WHAT YOU HAVE TO DO: Nothing but the lines from the first line of the records below to the line holding "76.4px; text-align: center;" belongs in the answer, copied exactly and without pictures.

DATA SECTION:
----

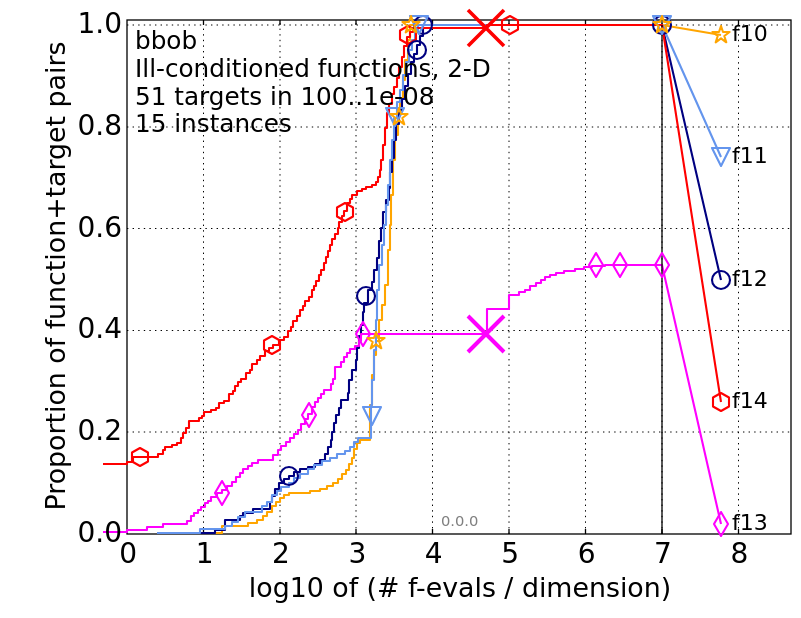
<!DOCTYPE html>
<html lang="en">
<head>
<meta charset="utf-8">
<title>Runtime distribution, ill-conditioned functions</title>
<style>
:root {
  --ink: #000;
  --paper: #fff;
  --muted: #808080;
  --f10: #ffa500;
  --f11: #6495ed;
  --f12: #000080;
  --f13: #ff00ff;
  --f14: #ff0000;
}
* { box-sizing: border-box; margin: 0; padding: 0; }
html, body { width: 801px; height: 618px; overflow: hidden; background: var(--paper); }
.chart {
  position: relative; width: 801px; height: 618px; overflow: hidden;
  color: var(--ink); font-family: "DejaVu Sans", Verdana, sans-serif; white-space: nowrap;
}
.plot { position: absolute; inset: 0; display: block; }
.axis { position: absolute; display: flex; list-style: none; font-size: 28px; line-height: 32px; }
.axis-x { left: 90px; top: 538px; }
.axis-x li { width: 76.4px; text-align: center; }
.axis-y { left: 60px; top: 8px; width: 62px; height: 541px; flex-direction: column; justify-content: space-between; text-align: right; }
.title { position: absolute; font-size: 26.8px; font-weight: 400; line-height: 32px; text-align: center; }
.title-x { left: 200px; top: 572px; width: 520px; }
.title-y { left: -204px; top: 260px; width: 520px; transform: rotate(-90deg); }
.notes { position: absolute; left: 135px; top: 27px; font-size: 24.7px; line-height: 27.8px; }
.version { position: absolute; left: 441px; top: 512px; font-size: 14.7px; line-height: 18px; color: var(--muted); }
.series-names li { position: absolute; left: 732px; font-size: 22px; line-height: 26px; list-style: none; }
.name-f10 { top: 21px; }
.name-f11 { top: 143px; }
.name-f12 { top: 266px; }
.name-f14 { top: 388px; }
.name-f13 { top: 510px; }
.grid { fill: none; stroke: var(--ink); stroke-width: 1; stroke-dasharray: 1.4 4.2; }
.ticks, .frame { stroke: var(--ink); stroke-width: 1.3; fill: none; }
.series { fill: none; stroke-width: 2.1; stroke-linejoin: round; }
.f10 { stroke: var(--f10); }
.f11 { stroke: var(--f11); }
.f12 { stroke: var(--f12); }
.f13 { stroke: var(--f13); }
.f14 { stroke: var(--f14); }
</style>
</head>
<body>
<main class="chart">
  <svg class="plot" width="801" height="618" viewBox="0 0 801 618" role="img" aria-label="Proportion of function and target pairs solved, by number of evaluations, for f10 to f14">
    <defs>
      <polygon id="hexagon" points="0,-9 8,-4.5 8,4.5 0,9 -8,4.5 -8,-4.5"/>
      <polygon id="diamond" points="0,-12 7,0 0,12 -7,0"/>
      <circle id="ring" r="9"/>
      <polygon id="triangle" points="-9,-9 9,-9 0,9"/>
      <polygon id="star" points="0,-9 2,-3 8.6,-3 3.3,1 5.3,7.3 0,3.4 -5.3,7.3 -3.3,1 -8.6,-3 -2,-3"/>
      <path id="cross" d="M-18-18L18 18M-18 18L18-18"/>
    </defs>

    <path class="grid" d="M203.5 534V20M280 534V20M356 534V20M432.5 534V20M509 534V20M585.5 534V20M662 534V20M738.5 534V20M127 25H791M127 127H791M127 228.5H791M127 330.5H791M127 432H791"/>
    <rect class="frame" x="127" y="20" width="664" height="514"/>
    <path class="ticks" d="M203.5 534v-5M280 534v-5M356 534v-5M432.5 534v-5M509 534v-5M585.5 534v-5M662 534v-5M738.5 534v-5M203.5 20v5M280 20v5M356 20v5M432.5 20v5M509 20v5M585.5 20v5M662 20v5M738.5 20v5"/>

    <g class="series">
      <path class="f10" d="M200 533H222V526H248V523H257V520H263V516H267V512H272V506H276V502H280V498H284V495H289V493H310V491H320V489H327V486H333V483H338V479H342V474H346V470H349V464H352V458H354V449H357V443H360V440H370V405H372V375H374V355H376V341H379V320H382V305H385V285H388V250H390V225H391V195H393V160H395V135H398V112H400V98H403V80H405V60H408V40H410V25H662L721 35"/>
      <path class="f12" d="M180 533H215V530H225V520H240V516H243V513H253V509H270V502H272V496H275V489H279V483H284V479H289V476H294V472H300V469H308V467H315V464H320V460H325V454H328V447H331V440H332V432H334V423H336V415H339V408H341V400H348V393H349V380H352V370H356V360H357V348H359V336H361V325H363V312H364V303H368V290H372V282H374V270H377V258H379V241H381V228H383V212H386V200H389V188H390V172H392V158H394V140H396V124H399V110H402V99H405V86H408V74H411V62H414V54H417V45H420V36H423V25H662L721 280"/>
      <path class="f11" d="M157 533H200V529H225V526H232V522H238V517H245V512H262V506H267V502H272V495H277V491H281V487H289V483H294V478H300V474H308V469H314V465H322V461H330V458H337V454H345V451H350V447H354V442H358V438H371V405H372V380H374V350H376V320H377V290H379V265H382V245H384V225H386V205H388V185H390V160H392V140H394V118H397V102H400V90H403V75H406V62H409V50H412V40H415V32H418V25H662L721 157"/>
      <path class="f13" d="M103 532H127V530H147V527H163V524H187V521H191V516H194V513H198V510H201V507H205V503H208V501H211V497H217V493H222V490H227V486H232V482H236V477H240V473H243V469H248V466H252V463H258V460H273V455H278V450H281V446H286V442H290V438H294V434H298V430H301V424H305V419H308V414H312V407H315V402H318V398H321V394H324V390H331V384H333V379H335V367H341V362H344V357H347V353H350V349H355V346H359V341H361V334H487V309H509V295H519V292H525V290H530V286H536V283H541V280H545V277H550V275H556V273H564V271H575V269H584V267H592V266H605V265H662L721 524"/>
      <path class="f14" d="M103 464H127V462H133V457H158V454H163V450H165V447H172V445H177V443H181V438H183V433H186V428H189V421H199V418H202V416H204V412H211V410H216V408H219V403H224V401H229V394H233V391H235V386H238V382H241V379H246V373H250V370H252V364H257V360H260V356H265V351H269V348H273V345H279V340H284V337H288V331H291V327H293V321H297V316H300V310H303V306H305V301H309V297H312V290H314V286H316V281H319V275H321V270H324V263H326V257H328V251H330V245H332V239H335V234H338V228H339V222H342V216H344V211H347V203H350V199H352V195H357V191H362V189H366V187H372V185H376V182H378V177H380V170H381V160H383V145H385V128H387V113H389V104H392V94H394V87H397V78H399V67H402V57H404V46H407V37H410V32H413V28H487V25H662L721 402"/>
    </g>
    <line class="ticks" x1="662" y1="25" x2="662" y2="534"/>

    <g class="series">
      <g class="f14">
        <use href="#hexagon" x="140" y="457"/>
        <use href="#hexagon" x="272" y="345"/>
        <use href="#hexagon" x="345" y="212"/>
        <use href="#hexagon" x="408" y="35"/>
        <use href="#hexagon" x="510" y="25"/>
        <use href="#hexagon" x="721" y="402"/>
        <use href="#cross" x="486" y="28" stroke-width="3.6"/>
      </g>
      <g class="f13">
        <use href="#diamond" x="222" y="493"/>
        <use href="#diamond" x="309" y="415"/>
        <use href="#diamond" x="363" y="334"/>
        <use href="#diamond" x="596" y="265"/>
        <use href="#diamond" x="620" y="265"/>
        <use href="#diamond" x="662" y="265"/>
        <use href="#diamond" x="721" y="524"/>
        <use href="#cross" x="486" y="334" stroke-width="4"/>
      </g>
      <g class="f12">
        <use href="#ring" x="289" y="476"/>
        <use href="#ring" x="366" y="296"/>
        <use href="#ring" x="417" y="50"/>
        <use href="#ring" x="423" y="25"/>
        <use href="#ring" x="662" y="25"/>
        <use href="#ring" x="721" y="280"/>
      </g>
      <g class="f11">
        <use href="#triangle" x="372" y="416"/>
        <use href="#triangle" x="395" y="117"/>
        <use href="#triangle" x="419" y="25"/>
        <use href="#triangle" x="662" y="25"/>
        <use href="#triangle" x="721" y="157"/>
      </g>
      <g class="f10">
        <use href="#star" x="376" y="341"/>
        <use href="#star" x="399" y="117"/>
        <use href="#star" x="411" y="25"/>
        <use href="#star" x="662" y="25"/>
        <use href="#star" x="721" y="35"/>
      </g>
    </g>
  </svg>

  <ul class="axis axis-y"><li>1.0</li><li>0.8</li><li>0.6</li><li>0.4</li><li>0.2</li><li>0.0</li></ul>
  <ul class="axis axis-x"><li>0</li><li>1</li><li>2</li><li>3</li><li>4</li><li>5</li><li>6</li><li>7</li><li>8</li></ul>
  <p class="title title-x">log10 of (# f-evals / dimension)</p>
  <p class="title title-y">Proportion of function+target pairs</p>

  <div class="notes">
    <p>bbob</p>
    <p>Ill-conditioned functions, 2-D</p>
    <p>51 targets in 100..1e-08</p>
    <p>15 instances</p>
  </div>
  <p class="version">0.0.0</p>

  <ul class="series-names">
    <li class="name-f10">f10</li>
    <li class="name-f11">f11</li>
    <li class="name-f12">f12</li>
    <li class="name-f14">f14</li>
    <li class="name-f13">f13</li>
  </ul>
</main>
</body>
</html>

----

EXERCISE RESULT:
<!DOCTYPE html>
<html lang="en">
<head>
<meta charset="utf-8">
<title>Runtime distribution, ill-conditioned functions</title>
<style>
:root {
  --ink: #000;
  --paper: #fff;
  --muted: #808080;
  --f10: #ffa500;
  --f11: #6495ed;
  --f12: #000080;
  --f13: #ff00ff;
  --f14: #ff0000;
}
* { box-sizing: border-box; margin: 0; padding: 0; }
html, body { width: 801px; height: 618px; overflow: hidden; background: var(--paper); }
.chart {
  position: relative; width: 801px; height: 618px; overflow: hidden;
  color: var(--ink); font-family: "DejaVu Sans", Verdana, sans-serif; white-space: nowrap;
}
.plot { position: absolute; inset: 0; display: block; }
.axis { position: absolute; display: flex; list-style: none; font-size: 28px; line-height: 32px; }
.axis-x { left: 90px; top: 538px; }
.axis-x li { width: 76.4px; text-align: center; }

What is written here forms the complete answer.